_Exercise data_.
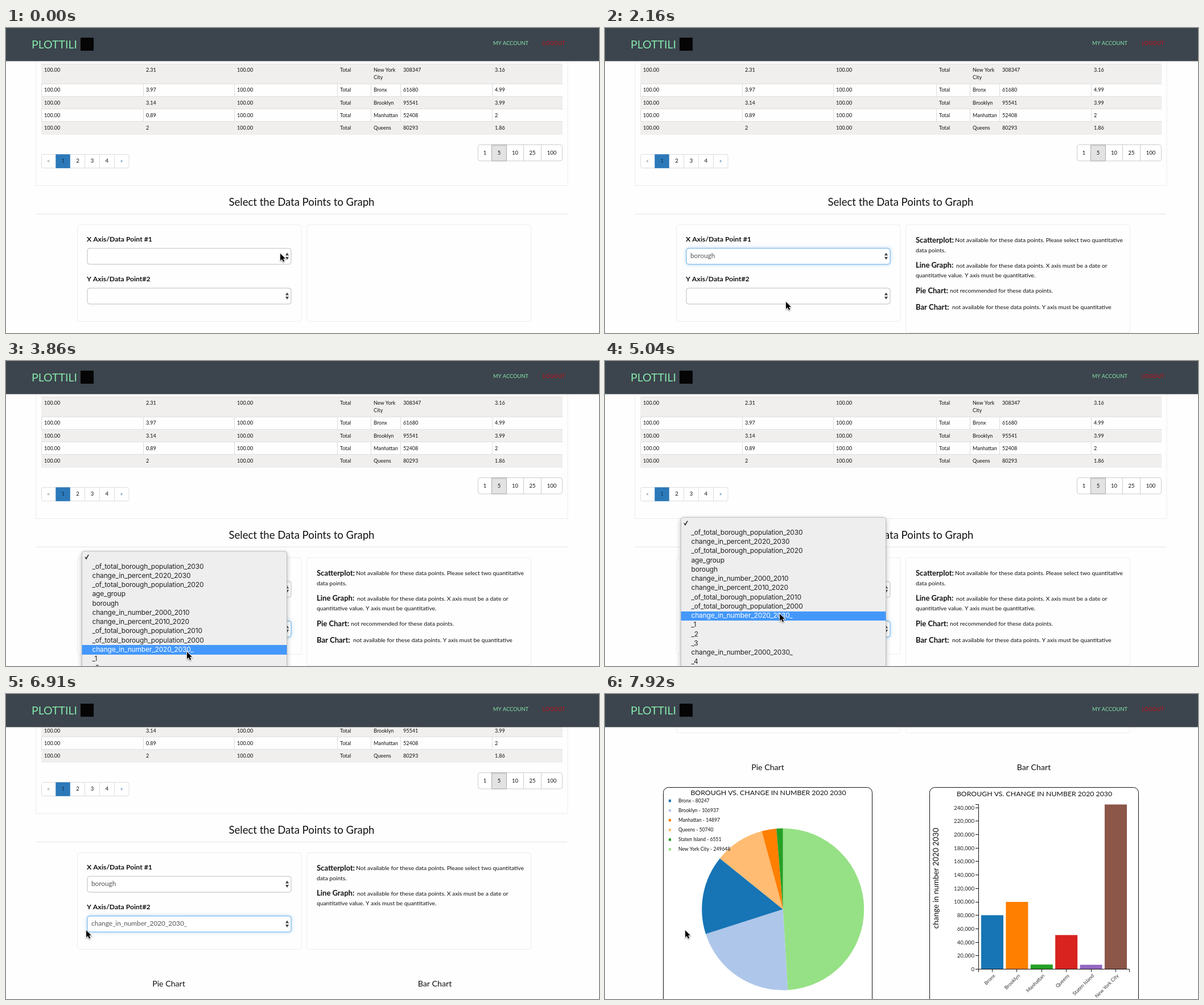
Animation, 1042 px wide and 537 px high, one loop 8000 ms. Source, as an HTML page with a canvas:

```html
<!DOCTYPE html>
<html lang="en">
<head>
<meta charset="utf-8">
<title>Data point selection</title>
<style>
html, body { margin: 0; width: 100%; height: 100%; overflow: hidden; background: #fefefe; }
canvas { display: block; width: 1042px; height: 537px; }
</style>
</head>
<body>
<canvas id="stage"></canvas>
<script>
const W = 1042, H = 537, LOOP = 8000;
const canvas = document.getElementById('stage');
const ctx = canvas.getContext('2d');
const ratio = window.devicePixelRatio || 1;
canvas.width = W * ratio;
canvas.height = H * ratio;

const SANS = 'Lato, sans-serif', MENU_FONT = 'Inter, sans-serif';
const ROW = 16.25;

const options = ['', '_of_total_borough_population_2030', 'change_in_percent_2020_2030',
  '_of_total_borough_population_2020', 'age_group', 'borough', 'change_in_number_2000_2010',
  'change_in_percent_2010_2020', '_of_total_borough_population_2010',
  '_of_total_borough_population_2000', 'change_in_number_2020_2030_', '_1', '_2', '_3',
  'change_in_number_2000_2030_', '_4', '_5'];

const cities = [
  ['2.31', 'New York', '308347', '3.16'],
  ['3.97', 'Bronx', '61680', '4.99'],
  ['3.14', 'Brooklyn', '95541', '3.99'],
  ['0.89', 'Manhattan', '52408', '2'],
  ['2', 'Queens', '80293', '1.86']
];

const legend = [
  ['Bronx', 80247, '#1775b5'], ['Brooklyn', 106937, '#aec6ea'], ['Manhattan', 14897, '#ff7f00'],
  ['Queens', 50740, '#ffbc72'], ['Staten Island', 6551, '#24a024'], ['New York City', 249648, '#96e185']
];
const sliceOrder = [5, 1, 0, 3, 2, 4];
const barHeights = [80247, 100000, 6900, 50740, 6551, 244800];
const barColors = ['#1775b5', '#ff7f00', '#24a024', '#d8231f', '#9467c0', '#8c5649'];

// Pointer path: time, x, y
const pointer = [
  [0, 482, 397], [150, 482, 398], [320, 455, 401], [490, 400, 407], [660, 352, 413], [830, 330, 420],
  [1130, 326, 455], [1270, 322, 466], [1420, 316, 477], [1570, 313, 483],
  [2020, 318, 482], [2180, 327, 480], [2330, 338, 478], [2490, 349, 475], [2640, 356, 473],
  [3120, 352, 490], [3265, 340, 514], [3410, 330, 528],
  [3710, 326, 530], [3855, 318, 512], [4000, 312, 491],
  [4450, 311, 481], [4600, 310, 471], [4750, 309, 460], [4890, 308, 451], [5040, 307, 445],
  [5940, 290, 442], [6120, 228, 431], [6290, 168, 420], [6470, 141, 416]
];
const scrolls = [[0, 0], [6910, 67], [7060, 141], [7250, 226], [7430, 298], [7600, 355], [7770, 407], [7920, 448]];
const menuTops = [[0, 390], [2940, 460], [3710, 400], [3855, 335], [4000, 275.3]];

function held(keys, t) {
  let k = keys[0];
  for (const key of keys) if (key[0] <= t) k = key;
  return k;
}

function text(str, x, y, size, o = {}) {
  ctx.font = `${o.weight || 400} ${size}px ${o.font || SANS}`;
  ctx.letterSpacing = o.spacing || '0px';
  ctx.fillStyle = o.color || '#111';
  ctx.textAlign = o.align || 'left';
  ctx.fillText(str, x, y + size * 0.35);
}

function rotated(str, x, y, angle, size, o) {
  ctx.save();
  ctx.translate(x, y);
  ctx.rotate(angle);
  text(str, 0, 0, size, o);
  ctx.restore();
}

function fill(x, y, w, h, color) {
  ctx.fillStyle = color;
  ctx.fillRect(x, y, w, h);
}

function box(x, y, w, h, r, stroke, color) {
  ctx.beginPath();
  ctx.roundRect(x, y, w, h, r);
  if (color) { ctx.fillStyle = color; ctx.fill(); }
  if (stroke) { ctx.strokeStyle = stroke; ctx.lineWidth = 1; ctx.stroke(); }
}

function shadowBox(x, y, w, h, r, color, shadow, blur, drop) {
  ctx.save();
  ctx.shadowColor = shadow;
  ctx.shadowBlur = blur * ratio;
  ctx.shadowOffsetY = drop * ratio;
  box(x, y, w, h, r, null, color);
  ctx.restore();
}

function path(points, color) {
  ctx.beginPath();
  points.forEach(([x, y], i) => i ? ctx.lineTo(x, y) : ctx.moveTo(x, y));
  ctx.closePath();
  ctx.fillStyle = color;
  ctx.fill();
}

function drawNav() {
  fill(0, 0, W, 58.4, '#3c444d');
  text('PLOTTILI', 45, 29, 19.5, { color: '#86e8ac' });
  fill(131, 17, 23, 23, '#050505');
  text('MY ACCOUNT', 856, 27, 9.3, { color: '#86e8ac' });
  text('LOGOUT', 943, 27, 9.5, { color: '#c4101a' });
}

function drawTable() {
  const cols = [62, 241, 401, 582, 641, 693, 854];
  const rowTop = i => i ? Math.round(76.5 + 22.2 * i) : 64;
  box(52.5, -200.5, 934.5, 478, 0, '#ececec');
  cities.forEach(([pct, name, count, share], i) => {
    const top = rowTop(i), h = rowTop(i + 1) - top;
    if (i % 2 === 0) fill(62, top, 916, h, '#f0efee');
    else cols.forEach(x => fill(x, top, 1, h, '#dcdcdc'));
    fill(62, top - 1, 916, 1, '#dfdfdf');
    const y = i ? 87 + 22.2 * i : 74;
    ['100.00', pct, '100.00', 'Total', name, count, share]
      .forEach((s, c) => text(s, cols[c] + 5, y, 9));
    if (!i) text('City', 646, 87, 9);
  });
}

function drawPagers() {
  box(62.5, 222.5, 153.5, 24, 3, '#ddd', '#fff');
  [112.5, 138.5, 164.5, 190.5].forEach(x => fill(x - .5, 223, 1, 24, '#ddd'));
  fill(87.3, 222.4, 25.4, 24.4, '#2c79b9');
  ['«', '1', '2', '3', '4', '»'].forEach((s, i) =>
    text(s, 74.5 + 25.7 * i, 234, 9.5, { align: 'center', color: ['#777', '#14304a', '#111', '#111', '#111', '#2c6ca8'][i] }));

  box(829.5, 205.5, 148, 28.5, 4, '#ccc', '#fff');
  box(853.5, 205.5, 26, 28.5, 0, '#adadad', '#e3e3e3');
  fill(854, 206, 25, 2, '#d2d2d2');
  [909, 940].forEach(x => fill(x, 206, 1, 28, '#ccc'));
  ['1', '5', '10', '25', '100'].forEach((s, i) =>
    text(s, [841.5, 866.5, 894.5, 925, 959][i], 219.5, 9.5, { align: 'center' }));
}

function drawSelect(y, value, focused) {
  if (focused) shadowBox(143, y + .5, 358, 28, 4, '#fff', 'rgba(102,175,233,.6)', 7, 0);
  box(143, y + .5, 358, 28, 4, focused ? '#66afe9' : '#bdbdbd', '#fff');
  text(value, 150, y + 13.5, 11.8, { color: '#555' });
  path([[491, y + 13], [494, y + 8], [497, y + 13]], '#444');
  path([[491, y + 15.5], [497, y + 15.5], [494, y + 20.5]], '#444');
}

function drawInfo(t) {
  const items = [
    ['Scatterplot:', 615, 373.5, 'Not available for these data points. Please select two quantitative', 'data points.'],
    ['Line Graph:', 617, 418, 'not available for these data points. X axis must be a date or', 'quantitative value. Y axis must be quantitative.'],
    ['Pie Chart:', 606, 462.5, 'not recommended for these data points.', ''],
    ['Bar Chart:', 610, 491.5, 'not available for these data points. Y axis must be quantitative', '']
  ];
  items.slice(0, t < 5940 ? 4 : 2).forEach(([head, x, y, first, second]) => {
    text(head, 546, y - .5, 13, { weight: 700 });
    text(first, x, y, 10.3);
    text(second, 546, y + 17.5, 10.3);
  });
}

function drawForm(t) {
  const chosen = t >= 1870, plotted = t >= 5940;
  text('Select the Data Points to Graph', 519.5, 306.5, 18.5, { align: 'center' });
  fill(53, 327, 933, 1, '#e2e2e2');
  box(125.5, 346.5, 393.5, 170, 4, '#ededed');
  box(528.5, 346.5, 394, chosen && !plotted ? 190 : 170, 4, '#ededed');
  text('X Axis/Data Point #1', 142, 372, 12.2, { weight: 700 });
  text('Y Axis/Data Point#2', 142, 442, 12.2, { weight: 700 });
  drawSelect(387.5, chosen ? 'borough' : '', t >= 150 && t < 2940);
  drawSelect(457.5, plotted ? options[10] : '', t >= 3120);
  if (chosen) drawInfo(t);
}

function drawPie() {
  const cx = 312.7, cy = 827, r = 142.5;
  const total = legend.reduce((sum, item) => sum + item[1], 0);
  text('Pie Chart', 286, 577.5, 14.2, { align: 'center' });
  box(102.5, 612.5, 367, 480, 9, '#111', '#fff');
  text('BOROUGH VS. CHANGE IN NUMBER 2020 2030', 287, 622, 12.3, { align: 'center' });
  let angle = -Math.PI / 2;
  for (const i of sliceOrder) {
    const next = angle + legend[i][1] / total * 2 * Math.PI;
    ctx.beginPath();
    ctx.moveTo(cx, cy);
    ctx.arc(cx, cy, r, angle, next);
    ctx.fillStyle = legend[i][2];
    ctx.fill();
    angle = next;
  }
  legend.forEach(([name, value, color], i) => {
    const y = 635.8 + 17.1 * i;
    fill(112, y - 2, 4, 4.5, color);
    text(`${name} - ${value}`, 129, y, 8.55);
  });
}

function drawBars() {
  const base = 932.5, unit = 284.3 / 240000;
  text('Bar Chart', 753.5, 577.5, 14.2, { align: 'center' });
  box(570.5, 612.5, 367, 480, 9, '#111', '#fff');
  text('BOROUGH VS. CHANGE IN NUMBER 2020 2030', 754.5, 623.5, 12.3, { align: 'center' });
  rotated('change in number 2020 2030', 581, 772.5, -Math.PI / 2, 13.7, { align: 'center' });

  barHeights.forEach((v, i) => {
    const x = 661 + 43.4 * i;
    fill(x, base - v * unit, 39, v * unit, barColors[i]);
    fill(Math.round(x + 19), base, 1, 5, '#111');
    rotated(legend[i][0], x + 23, 942.5, -Math.PI / 4, 8.7, { align: 'right', color: '#333' });
  });
  for (let v = 0; v <= 240000; v += 20000) {
    const y = base - v * unit;
    fill(651, Math.round(y - .5), 5, 1, '#111');
    text(v.toLocaleString('en-US'), 649, y, 9.7, { align: 'right', color: '#222' });
  }
  ctx.strokeStyle = '#111';
  ctx.lineWidth = 1;
  ctx.beginPath();
  ctx.moveTo(651, 642.5);
  ctx.lineTo(656.5, 642.5);
  ctx.lineTo(656.5, 937.5);
  ctx.moveTo(656.5, base);
  ctx.lineTo(921.5, base);
  ctx.lineTo(921.5, 937.5);
  ctx.stroke();
}

function drawMenu(top, pointerY) {
  const first = top + 2.8;
  const active = Math.floor((pointerY - first) / ROW);
  const h = H + 40 - top;
  shadowBox(133.5, top, 360, h, 4, '#eeeeee', 'rgba(0,0,0,.32)', 9, 3);
  box(133.5, top, 360, h, 4, '#bdbdbd');
  options.forEach((name, i) => {
    const rowTop = Math.round(first + ROW * i);
    const y = first + ROW * (i + .5) - .7, on = i === active;
    const color = on ? '#fff' : '#222';
    if (on) fill(133.5, rowTop, 360, Math.round(first + ROW * (i + 1)) - rowTop, '#4498fb');
    text(name, 151.5, y, 12, { font: MENU_FONT, color, spacing: '-0.17px' });
    if (i) return;
    ctx.beginPath();
    ctx.moveTo(139, y);
    ctx.lineTo(141, y + 3);
    ctx.lineTo(145, y - 4);
    ctx.strokeStyle = color;
    ctx.lineWidth = 1.5;
    ctx.stroke();
  });
}

function drawPointer(x, y) {
  const arrow = [[0, 0], [0, 12.5], [2.9, 9.9], [5, 14.6], [7.2, 13.6], [5.1, 9], [9, 9]];
  ctx.save();
  ctx.translate(x, y);
  ctx.shadowColor = 'rgba(0,0,0,.4)';
  ctx.shadowBlur = 2 * ratio;
  ctx.shadowOffsetY = ratio;
  path(arrow, '#000');
  ctx.strokeStyle = '#fff';
  ctx.lineWidth = 1.8;
  ctx.stroke();
  ctx.restore();
  path(arrow.map(([a, b]) => [x + a, y + b]), '#000');
}

function draw(t) {
  const [, px, py] = held(pointer, t);
  ctx.setTransform(ratio, 0, 0, ratio, 0, 0);
  fill(0, 0, W, H, '#fefefe');
  ctx.save();
  ctx.translate(0, -held(scrolls, t)[1]);
  drawTable();
  drawPagers();
  drawForm(t);
  if (t >= 5940) {
    drawPie();
    drawBars();
  }
  ctx.restore();
  drawNav();
  const open = (t >= 150 && t < 1870) || (t >= 2940 && t < 5940);
  if (open) drawMenu(held(menuTops, t)[1], py);
  drawPointer(px, py);
}

const start = performance.now();
function tick() {
  draw((performance.now() - start) % LOOP);
  requestAnimationFrame(tick);
}
tick();
</script>
</body>
</html>
```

_What the task asks_.
Each line of the listing above that contains the word "items" is to be copied.

_Reply to the exercise_.
  const items = [
  items.slice(0, t < 5940 ? 4 : 2).forEach(([head, x, y, first, second]) => {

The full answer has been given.